* [TRY IT]:
Where the word "setAttribute" occurs in a line of the listing below, copy that line.

......

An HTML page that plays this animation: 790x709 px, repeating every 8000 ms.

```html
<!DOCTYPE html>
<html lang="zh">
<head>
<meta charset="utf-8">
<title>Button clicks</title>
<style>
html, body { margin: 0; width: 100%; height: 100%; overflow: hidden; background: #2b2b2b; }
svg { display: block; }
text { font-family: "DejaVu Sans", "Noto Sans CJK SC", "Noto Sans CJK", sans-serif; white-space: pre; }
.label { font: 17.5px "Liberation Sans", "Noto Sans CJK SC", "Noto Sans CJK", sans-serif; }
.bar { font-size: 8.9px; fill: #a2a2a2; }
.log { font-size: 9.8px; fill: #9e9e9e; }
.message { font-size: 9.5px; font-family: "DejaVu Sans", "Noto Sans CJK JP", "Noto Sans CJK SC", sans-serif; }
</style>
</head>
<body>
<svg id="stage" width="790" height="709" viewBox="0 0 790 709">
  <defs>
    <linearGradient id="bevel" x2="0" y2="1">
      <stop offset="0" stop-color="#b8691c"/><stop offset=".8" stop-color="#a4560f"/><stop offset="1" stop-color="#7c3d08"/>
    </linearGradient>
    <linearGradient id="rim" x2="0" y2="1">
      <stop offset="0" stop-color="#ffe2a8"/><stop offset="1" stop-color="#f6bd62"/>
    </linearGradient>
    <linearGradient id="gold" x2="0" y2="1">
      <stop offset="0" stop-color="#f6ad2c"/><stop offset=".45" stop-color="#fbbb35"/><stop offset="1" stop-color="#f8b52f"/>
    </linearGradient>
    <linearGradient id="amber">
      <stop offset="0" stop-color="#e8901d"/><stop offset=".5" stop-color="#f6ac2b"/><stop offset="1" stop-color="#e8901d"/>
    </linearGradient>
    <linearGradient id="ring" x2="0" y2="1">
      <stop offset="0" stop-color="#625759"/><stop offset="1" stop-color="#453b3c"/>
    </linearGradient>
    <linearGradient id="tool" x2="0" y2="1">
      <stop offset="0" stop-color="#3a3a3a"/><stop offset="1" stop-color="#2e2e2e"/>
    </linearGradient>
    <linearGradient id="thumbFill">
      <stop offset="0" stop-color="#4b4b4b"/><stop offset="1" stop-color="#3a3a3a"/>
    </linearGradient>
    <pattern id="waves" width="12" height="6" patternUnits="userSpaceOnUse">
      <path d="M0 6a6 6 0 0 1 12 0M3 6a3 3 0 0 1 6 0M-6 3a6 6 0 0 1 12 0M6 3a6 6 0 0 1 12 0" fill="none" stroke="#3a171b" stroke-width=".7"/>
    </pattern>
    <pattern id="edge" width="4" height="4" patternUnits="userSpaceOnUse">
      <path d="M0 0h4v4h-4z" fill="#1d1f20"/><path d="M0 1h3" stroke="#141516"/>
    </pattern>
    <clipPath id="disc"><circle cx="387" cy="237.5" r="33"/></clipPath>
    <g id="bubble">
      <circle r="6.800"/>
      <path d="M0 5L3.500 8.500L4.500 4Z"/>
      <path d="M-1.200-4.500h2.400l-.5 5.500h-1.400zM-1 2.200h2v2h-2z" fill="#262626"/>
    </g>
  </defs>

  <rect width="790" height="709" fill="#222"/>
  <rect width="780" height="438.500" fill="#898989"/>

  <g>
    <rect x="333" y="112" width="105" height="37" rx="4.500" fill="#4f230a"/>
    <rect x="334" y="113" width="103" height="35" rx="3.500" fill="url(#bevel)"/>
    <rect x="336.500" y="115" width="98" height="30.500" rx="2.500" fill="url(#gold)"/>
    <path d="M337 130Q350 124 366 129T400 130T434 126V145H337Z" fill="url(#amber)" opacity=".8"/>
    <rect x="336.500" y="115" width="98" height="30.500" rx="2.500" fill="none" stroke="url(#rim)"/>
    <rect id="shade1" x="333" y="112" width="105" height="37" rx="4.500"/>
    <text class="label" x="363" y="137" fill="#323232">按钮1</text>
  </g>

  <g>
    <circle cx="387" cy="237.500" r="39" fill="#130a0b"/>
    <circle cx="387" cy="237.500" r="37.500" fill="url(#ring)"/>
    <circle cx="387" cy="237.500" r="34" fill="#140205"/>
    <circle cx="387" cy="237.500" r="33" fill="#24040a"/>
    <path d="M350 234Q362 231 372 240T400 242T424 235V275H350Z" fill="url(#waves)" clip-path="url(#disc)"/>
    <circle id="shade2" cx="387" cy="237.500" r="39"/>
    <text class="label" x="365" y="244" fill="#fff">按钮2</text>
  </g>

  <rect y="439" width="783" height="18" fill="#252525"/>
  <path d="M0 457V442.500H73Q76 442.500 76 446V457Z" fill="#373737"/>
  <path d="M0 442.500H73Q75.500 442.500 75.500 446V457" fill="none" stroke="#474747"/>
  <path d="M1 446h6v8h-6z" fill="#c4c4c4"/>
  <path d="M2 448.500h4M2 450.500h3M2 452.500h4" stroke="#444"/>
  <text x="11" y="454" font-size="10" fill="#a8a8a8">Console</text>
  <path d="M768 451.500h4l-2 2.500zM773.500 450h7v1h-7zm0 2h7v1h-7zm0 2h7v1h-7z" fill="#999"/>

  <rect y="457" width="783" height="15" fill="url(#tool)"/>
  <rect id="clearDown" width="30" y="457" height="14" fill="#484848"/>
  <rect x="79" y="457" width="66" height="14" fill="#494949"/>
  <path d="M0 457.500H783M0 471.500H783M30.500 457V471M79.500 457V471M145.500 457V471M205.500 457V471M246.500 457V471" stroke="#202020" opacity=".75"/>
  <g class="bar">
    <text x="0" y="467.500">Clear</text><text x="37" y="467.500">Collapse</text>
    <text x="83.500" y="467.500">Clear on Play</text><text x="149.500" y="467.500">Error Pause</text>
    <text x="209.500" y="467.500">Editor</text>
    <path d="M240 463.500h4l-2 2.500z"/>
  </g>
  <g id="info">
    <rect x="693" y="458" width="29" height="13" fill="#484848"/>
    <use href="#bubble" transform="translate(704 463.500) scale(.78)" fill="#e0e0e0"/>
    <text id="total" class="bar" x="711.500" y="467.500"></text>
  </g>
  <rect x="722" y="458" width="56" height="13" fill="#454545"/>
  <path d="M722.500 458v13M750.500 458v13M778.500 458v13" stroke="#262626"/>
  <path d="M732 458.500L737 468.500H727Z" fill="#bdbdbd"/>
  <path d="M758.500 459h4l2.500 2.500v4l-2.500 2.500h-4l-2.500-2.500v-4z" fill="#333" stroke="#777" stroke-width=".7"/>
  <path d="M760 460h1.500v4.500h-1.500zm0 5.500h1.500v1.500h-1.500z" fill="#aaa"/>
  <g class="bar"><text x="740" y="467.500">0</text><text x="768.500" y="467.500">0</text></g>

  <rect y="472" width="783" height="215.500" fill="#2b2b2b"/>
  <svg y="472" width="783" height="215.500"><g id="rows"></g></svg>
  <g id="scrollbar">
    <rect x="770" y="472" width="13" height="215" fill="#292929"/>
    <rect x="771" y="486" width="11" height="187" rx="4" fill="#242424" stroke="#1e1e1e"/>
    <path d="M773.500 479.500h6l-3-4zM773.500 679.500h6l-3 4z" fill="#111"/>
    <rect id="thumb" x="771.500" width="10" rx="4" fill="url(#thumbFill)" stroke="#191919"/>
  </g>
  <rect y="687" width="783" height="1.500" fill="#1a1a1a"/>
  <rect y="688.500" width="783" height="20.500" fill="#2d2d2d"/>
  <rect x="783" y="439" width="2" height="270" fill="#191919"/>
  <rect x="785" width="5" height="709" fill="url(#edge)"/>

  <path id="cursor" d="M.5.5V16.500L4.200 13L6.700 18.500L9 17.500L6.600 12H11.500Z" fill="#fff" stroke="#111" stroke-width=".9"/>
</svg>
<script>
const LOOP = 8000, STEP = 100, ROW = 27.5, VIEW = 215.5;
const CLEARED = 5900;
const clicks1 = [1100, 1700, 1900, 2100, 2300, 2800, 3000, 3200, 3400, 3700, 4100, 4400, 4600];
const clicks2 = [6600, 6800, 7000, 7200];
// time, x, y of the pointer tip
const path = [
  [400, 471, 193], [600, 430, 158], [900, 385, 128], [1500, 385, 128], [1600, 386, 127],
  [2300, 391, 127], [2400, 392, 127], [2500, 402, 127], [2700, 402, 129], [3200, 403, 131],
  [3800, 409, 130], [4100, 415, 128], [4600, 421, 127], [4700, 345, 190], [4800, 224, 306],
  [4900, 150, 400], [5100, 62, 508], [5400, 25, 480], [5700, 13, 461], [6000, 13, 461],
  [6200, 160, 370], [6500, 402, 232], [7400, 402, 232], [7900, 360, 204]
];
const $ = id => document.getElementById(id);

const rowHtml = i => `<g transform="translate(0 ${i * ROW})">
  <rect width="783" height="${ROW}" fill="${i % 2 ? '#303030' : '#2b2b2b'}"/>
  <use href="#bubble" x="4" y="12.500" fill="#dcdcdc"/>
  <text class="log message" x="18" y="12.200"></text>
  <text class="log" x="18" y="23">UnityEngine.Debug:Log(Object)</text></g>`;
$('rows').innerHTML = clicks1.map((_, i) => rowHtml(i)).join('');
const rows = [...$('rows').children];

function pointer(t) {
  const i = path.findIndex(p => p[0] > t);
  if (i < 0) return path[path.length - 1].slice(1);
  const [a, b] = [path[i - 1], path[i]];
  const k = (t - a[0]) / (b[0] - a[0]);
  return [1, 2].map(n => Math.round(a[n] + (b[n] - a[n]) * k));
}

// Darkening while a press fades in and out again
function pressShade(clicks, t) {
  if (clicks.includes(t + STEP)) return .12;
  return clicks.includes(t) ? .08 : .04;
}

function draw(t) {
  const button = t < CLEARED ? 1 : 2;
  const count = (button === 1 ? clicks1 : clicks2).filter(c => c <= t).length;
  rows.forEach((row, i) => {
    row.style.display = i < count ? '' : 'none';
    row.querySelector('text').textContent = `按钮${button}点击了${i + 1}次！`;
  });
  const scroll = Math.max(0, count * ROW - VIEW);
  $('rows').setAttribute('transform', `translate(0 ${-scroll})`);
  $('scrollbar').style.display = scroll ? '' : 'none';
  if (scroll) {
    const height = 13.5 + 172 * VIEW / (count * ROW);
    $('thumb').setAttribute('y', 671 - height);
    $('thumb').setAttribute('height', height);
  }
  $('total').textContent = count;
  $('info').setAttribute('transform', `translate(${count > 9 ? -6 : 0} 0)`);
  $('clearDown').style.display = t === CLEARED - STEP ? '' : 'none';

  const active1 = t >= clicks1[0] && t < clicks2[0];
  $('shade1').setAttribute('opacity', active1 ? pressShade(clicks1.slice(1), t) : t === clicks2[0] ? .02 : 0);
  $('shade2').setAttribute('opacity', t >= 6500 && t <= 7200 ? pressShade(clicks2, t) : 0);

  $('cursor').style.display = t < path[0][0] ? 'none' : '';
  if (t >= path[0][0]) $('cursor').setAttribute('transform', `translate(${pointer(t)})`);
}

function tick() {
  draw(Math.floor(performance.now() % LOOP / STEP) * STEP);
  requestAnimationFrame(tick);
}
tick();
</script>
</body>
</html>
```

......

* [RESULT FOR THIS TASK]:
  $('rows').setAttribute('transform', `translate(0 ${-scroll})`);
    $('thumb').setAttribute('y', 671 - height);
    $('thumb').setAttribute('height', height);
  $('info').setAttribute('transform', `translate(${count > 9 ? -6 : 0} 0)`);
  $('shade1').setAttribute('opacity', active1 ? pressShade(clicks1.slice(1), t) : t === clicks2[0] ? .02 : 0);
  $('shade2').setAttribute('opacity', t >= 6500 && t <= 7200 ? pressShade(clicks2, t) : 0);
  if (t >= path[0][0]) $('cursor').setAttribute('transform', `translate(${pointer(t)})`);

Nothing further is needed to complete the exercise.